▶ Goal of the exercise:
Copy every entry as is. Leave images out.

Pictures paired with source code
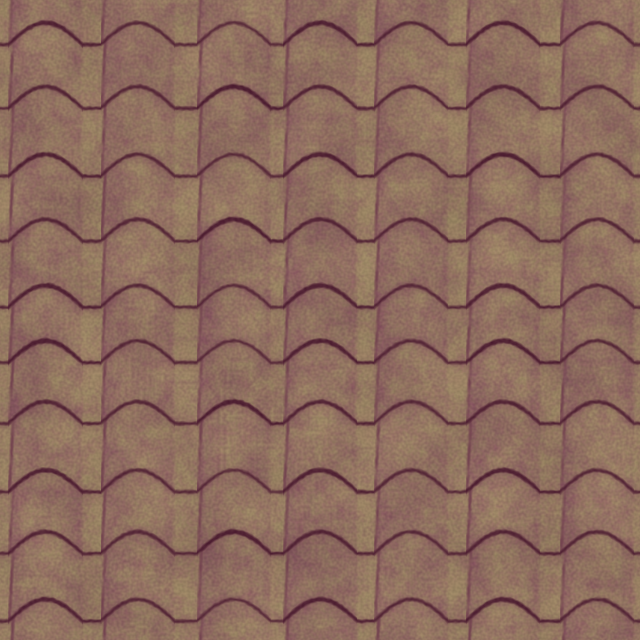
A WebGL 1 fragment shader for this texture:

```glsl
precision highp float;
uniform vec2 u_resolution;

#define COLUMNS 7.0
#define ROWS 10.0
#define ORIGIN vec2(0.013, 0.0703)
#define ARCH_WIDTH 0.116
#define ARCH_HEIGHT 0.034
#define LIP_THIN 0.0023
#define LIP_THICK 0.0036
#define SEAM_WIDTH 0.0034
#define ROSE vec3(0.53, 0.36, 0.37)
#define OLIVE vec3(0.59, 0.487, 0.383)
#define SEAM_COLOR vec3(0.45, 0.26, 0.31)
#define LIP_COLOR vec3(0.30, 0.115, 0.19)

const float PI = 3.14159265;

float hash(vec2 p) {
  return fract(sin(dot(p, vec2(127.1, 311.7))) * 43758.55);
}

float cornerSlope(vec2 cell, vec2 offset) {
  float angle = 2.0 * PI * hash(cell);
  return dot(vec2(cos(angle), sin(angle)), offset);
}

float gradientNoise(vec2 p) {
  vec2 i = floor(p), f = fract(p);
  vec2 w = f * f * f * (f * (f * 6.0 - 15.0) + 10.0);
  vec2 e = vec2(1.0, 0.0);
  float low = mix(cornerSlope(i, f), cornerSlope(i + e, f - e), w.x);
  float high = mix(cornerSlope(i + e.yx, f - e.yx), cornerSlope(i + 1.0, f - 1.0), w.x);
  return mix(low, high, w.y);
}

// Left edge of a column; every fourth one is pushed to the right
float columnEdge(float col) {
  float k = mod(col, COLUMNS);
  float push = 0.5 - 0.5 * cos(0.5 * PI * k);
  return col / COLUMNS + (0.0105 - 0.00095 * k) * push * push * push;
}

// Depth of a course below the first one, unevenly laid
float courseDepth(float row) {
  float t = 2.0 * PI * row / ROWS;
  return row / ROWS + 0.0055 * sin(t) - 0.0038 * sin(2.0 * t + 0.43)
       + 0.0019 * sin(3.0 * t + 0.96) - 0.0028 * sin(4.0 * t + 0.24);
}

// Heaviness of the shadow under one tile's lip
float lipWeight(float col, float row) {
  float rank = mod(mod(col, COLUMNS) * 3.0, COLUMNS);
  float alternate = mod(mod(row, 5.0), 2.0);
  float weight = mix(0.9 - 0.3 * alternate, 0.35, step(2.5, rank));
  weight = mix(weight, alternate, step(5.5, rank));
  return clamp(weight + 0.2 * (hash(vec2(col, row)) - 0.5), 0.0, 1.0);
}

float lipInk(float dist, float weight, float crest, float pixel) {
  float halfWidth = mix(LIP_THIN, LIP_THICK, weight * crest);
  float soft = 0.0016 + 0.5 * pixel;
  float core = 1.0 - smoothstep(halfWidth - soft, halfWidth + soft, dist);
  return core * mix(0.78, 1.0, weight);
}

void main() {
  float pixel = 1.0 / min(u_resolution.x, u_resolution.y);
  vec2 uv = gl_FragCoord.xy / u_resolution;
  vec2 p = vec2(uv.x, 1.0 - uv.y) - ORIGIN;

  // Chipped outline
  float chips = gradientNoise(uv * 130.0 + 3.0);
  p.y += 0.0016 * chips;

  // Column and arched profile
  float col = floor(p.x * COLUMNS);
  col += step(columnEdge(col + 1.0), p.x) - step(p.x, columnEdge(col));
  float x = p.x - columnEdge(col);
  float s = clamp(x / ARCH_WIDTH, 0.0, 1.0);
  float crest = sin(PI * s);
  float slope = step(x, ARCH_WIDTH) * ARCH_HEIGHT * PI / ARCH_WIDTH * cos(PI * s);

  // Course, with the arch flattened out
  float depth = p.y + ARCH_HEIGHT * crest;
  float row = floor(depth * ROWS);
  row += step(courseDepth(row + 1.0), depth) - step(depth, courseDepth(row));
  float fromTop = depth - courseDepth(row);
  float toBottom = courseDepth(row + 1.0) - depth;
  float down = fromTop / (fromTop + toBottom);

  // Weathered clay
  float patches = gradientNoise(uv * 29.0) + 0.7 * gradientNoise(uv * 63.0 + 9.0);
  float stains = gradientNoise(uv * 11.0 + 40.0);
  float grain = gradientNoise(uv * 175.0 + 31.0);
  float tint = hash(vec2(mod(col, COLUMNS), mod(row, ROWS)) + 5.0) - 0.5;
  float slantEdge = 0.0015 + 0.006 * (1.0 - down) + 0.0012 * chips;
  float body = smoothstep(-0.002, 0.002, x - slantEdge)
             * (1.0 - smoothstep(ARCH_WIDTH - 0.006, ARCH_WIDTH + 0.003, x));
  float sides = exp(-max(x - slantEdge, 0.0) / 0.02) + 0.5 * exp(-abs(ARCH_WIDTH - x) / 0.012);
  float bodyTone = 0.72 - 0.55 * sides + 0.2 * tint - 0.1 * exp(-toBottom / 0.02);
  float tone = mix(0.98, bodyTone, body) + 0.55 * patches + 0.3 * stains + 0.45 * grain;
  vec3 color = mix(ROSE, OLIVE, clamp(tone, -0.2, 1.15));
  color.g += 0.03 * gradientNoise(uv * 48.0 + 70.0);
  color *= 1.0 + 0.1 * gradientNoise(uv * 215.0 + 17.0) + 0.07 * stains;

  // Worn seam along the left side
  float seam = 1.0 - smoothstep(0.0, SEAM_WIDTH + pixel, abs(x - slantEdge));
  color = mix(color, SEAM_COLOR, seam * clamp(0.7 + 0.8 * patches, 0.25, 0.95));

  // Lip shadows, with a rosy halo around them
  float stretch = inversesqrt(1.0 + slope * slope);
  float weightAbove = lipWeight(col, row);
  float weightBelow = lipWeight(col, row + 1.0);
  float upper = lipInk(fromTop * stretch, weightAbove, crest, pixel);
  float lower = lipInk(toBottom * stretch, weightBelow, crest, pixel);
  float halo = mix(0.5, 0.75, weightAbove) * exp(-fromTop * stretch / 0.0048)
             + 0.45 * exp(-toBottom * stretch / 0.0038);
  color = mix(color, SEAM_COLOR, min(halo, 1.0));
  color = mix(color, LIP_COLOR, max(upper, lower) * (0.94 + 0.2 * grain));

  gl_FragColor = vec4(color, 1.0);
}
```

▶ Exercise response:
A WebGL 1 fragment shader for this texture:

```glsl
precision highp float;
uniform vec2 u_resolution;

#define COLUMNS 7.0
#define ROWS 10.0
#define ORIGIN vec2(0.013, 0.0703)
#define ARCH_WIDTH 0.116
#define ARCH_HEIGHT 0.034
#define LIP_THIN 0.0023
#define LIP_THICK 0.0036
#define SEAM_WIDTH 0.0034
#define ROSE vec3(0.53, 0.36, 0.37)
#define OLIVE vec3(0.59, 0.487, 0.383)
#define SEAM_COLOR vec3(0.45, 0.26, 0.31)
#define LIP_COLOR vec3(0.30, 0.115, 0.19)

const float PI = 3.14159265;

float hash(vec2 p) {
  return fract(sin(dot(p, vec2(127.1, 311.7))) * 43758.55);
}

float cornerSlope(vec2 cell, vec2 offset) {
  float angle = 2.0 * PI * hash(cell);
  return dot(vec2(cos(angle), sin(angle)), offset);
}

float gradientNoise(vec2 p) {
  vec2 i = floor(p), f = fract(p);
  vec2 w = f * f * f * (f * (f * 6.0 - 15.0) + 10.0);
  vec2 e = vec2(1.0, 0.0);
  float low = mix(cornerSlope(i, f), cornerSlope(i + e, f - e), w.x);
  float high = mix(cornerSlope(i + e.yx, f - e.yx), cornerSlope(i + 1.0, f - 1.0), w.x);
  return mix(low, high, w.y);
}

// Left edge of a column; every fourth one is pushed to the right
float columnEdge(float col) {
  float k = mod(col, COLUMNS);
  float push = 0.5 - 0.5 * cos(0.5 * PI * k);
  return col / COLUMNS + (0.0105 - 0.00095 * k) * push * push * push;
}

// Depth of a course below the first one, unevenly laid
float courseDepth(float row) {
  float t = 2.0 * PI * row / ROWS;
  return row / ROWS + 0.0055 * sin(t) - 0.0038 * sin(2.0 * t + 0.43)
       + 0.0019 * sin(3.0 * t + 0.96) - 0.0028 * sin(4.0 * t + 0.24);
}

// Heaviness of the shadow under one tile's lip
float lipWeight(float col, float row) {
  float rank = mod(mod(col, COLUMNS) * 3.0, COLUMNS);
  float alternate = mod(mod(row, 5.0), 2.0);
  float weight = mix(0.9 - 0.3 * alternate, 0.35, step(2.5, rank));
  weight = mix(weight, alternate, step(5.5, rank));
  return clamp(weight + 0.2 * (hash(vec2(col, row)) - 0.5), 0.0, 1.0);
}

float lipInk(float dist, float weight, float crest, float pixel) {
  float halfWidth = mix(LIP_THIN, LIP_THICK, weight * crest);
  float soft = 0.0016 + 0.5 * pixel;
  float core = 1.0 - smoothstep(halfWidth - soft, halfWidth + soft, dist);
  return core * mix(0.78, 1.0, weight);
}

void main() {
  float pixel = 1.0 / min(u_resolution.x, u_resolution.y);
  vec2 uv = gl_FragCoord.xy / u_resolution;
  vec2 p = vec2(uv.x, 1.0 - uv.y) - ORIGIN;

  // Chipped outline
  float chips = gradientNoise(uv * 130.0 + 3.0);
  p.y += 0.0016 * chips;

  // Column and arched profile
  float col = floor(p.x * COLUMNS);
  col += step(columnEdge(col + 1.0), p.x) - step(p.x, columnEdge(col));
  float x = p.x - columnEdge(col);
  float s = clamp(x / ARCH_WIDTH, 0.0, 1.0);
  float crest = sin(PI * s);
  float slope = step(x, ARCH_WIDTH) * ARCH_HEIGHT * PI / ARCH_WIDTH * cos(PI * s);

  // Course, with the arch flattened out
  float depth = p.y + ARCH_HEIGHT * crest;
  float row = floor(depth * ROWS);
  row += step(courseDepth(row + 1.0), depth) - step(depth, courseDepth(row));
  float fromTop = depth - courseDepth(row);
  float toBottom = courseDepth(row + 1.0) - depth;
  float down = fromTop / (fromTop + toBottom);

  // Weathered clay
  float patches = gradientNoise(uv * 29.0) + 0.7 * gradientNoise(uv * 63.0 + 9.0);
  float stains = gradientNoise(uv * 11.0 + 40.0);
  float grain = gradientNoise(uv * 175.0 + 31.0);
  float tint = hash(vec2(mod(col, COLUMNS), mod(row, ROWS)) + 5.0) - 0.5;
  float slantEdge = 0.0015 + 0.006 * (1.0 - down) + 0.0012 * chips;
  float body = smoothstep(-0.002, 0.002, x - slantEdge)
             * (1.0 - smoothstep(ARCH_WIDTH - 0.006, ARCH_WIDTH + 0.003, x));
  float sides = exp(-max(x - slantEdge, 0.0) / 0.02) + 0.5 * exp(-abs(ARCH_WIDTH - x) / 0.012);
  float bodyTone = 0.72 - 0.55 * sides + 0.2 * tint - 0.1 * exp(-toBottom / 0.02);
  float tone = mix(0.98, bodyTone, body) + 0.55 * patches + 0.3 * stains + 0.45 * grain;
  vec3 color = mix(ROSE, OLIVE, clamp(tone, -0.2, 1.15));
  color.g += 0.03 * gradientNoise(uv * 48.0 + 70.0);
  color *= 1.0 + 0.1 * gradientNoise(uv * 215.0 + 17.0) + 0.07 * stains;

  // Worn seam along the left side
  float seam = 1.0 - smoothstep(0.0, SEAM_WIDTH + pixel, abs(x - slantEdge));
  color = mix(color, SEAM_COLOR, seam * clamp(0.7 + 0.8 * patches, 0.25, 0.95));

  // Lip shadows, with a rosy halo around them
  float stretch = inversesqrt(1.0 + slope * slope);
  float weightAbove = lipWeight(col, row);
  float weightBelow = lipWeight(col, row + 1.0);
  float upper = lipInk(fromTop * stretch, weightAbove, crest, pixel);
  float lower = lipInk(toBottom * stretch, weightBelow, crest, pixel);
  float halo = mix(0.5, 0.75, weightAbove) * exp(-fromTop * stretch / 0.0048)
             + 0.45 * exp(-toBottom * stretch / 0.0038);
  color = mix(color, SEAM_COLOR, min(halo, 1.0));
  color = mix(color, LIP_COLOR, max(upper, lower) * (0.94 + 0.2 * grain));

  gl_FragColor = vec4(color, 1.0);
}
```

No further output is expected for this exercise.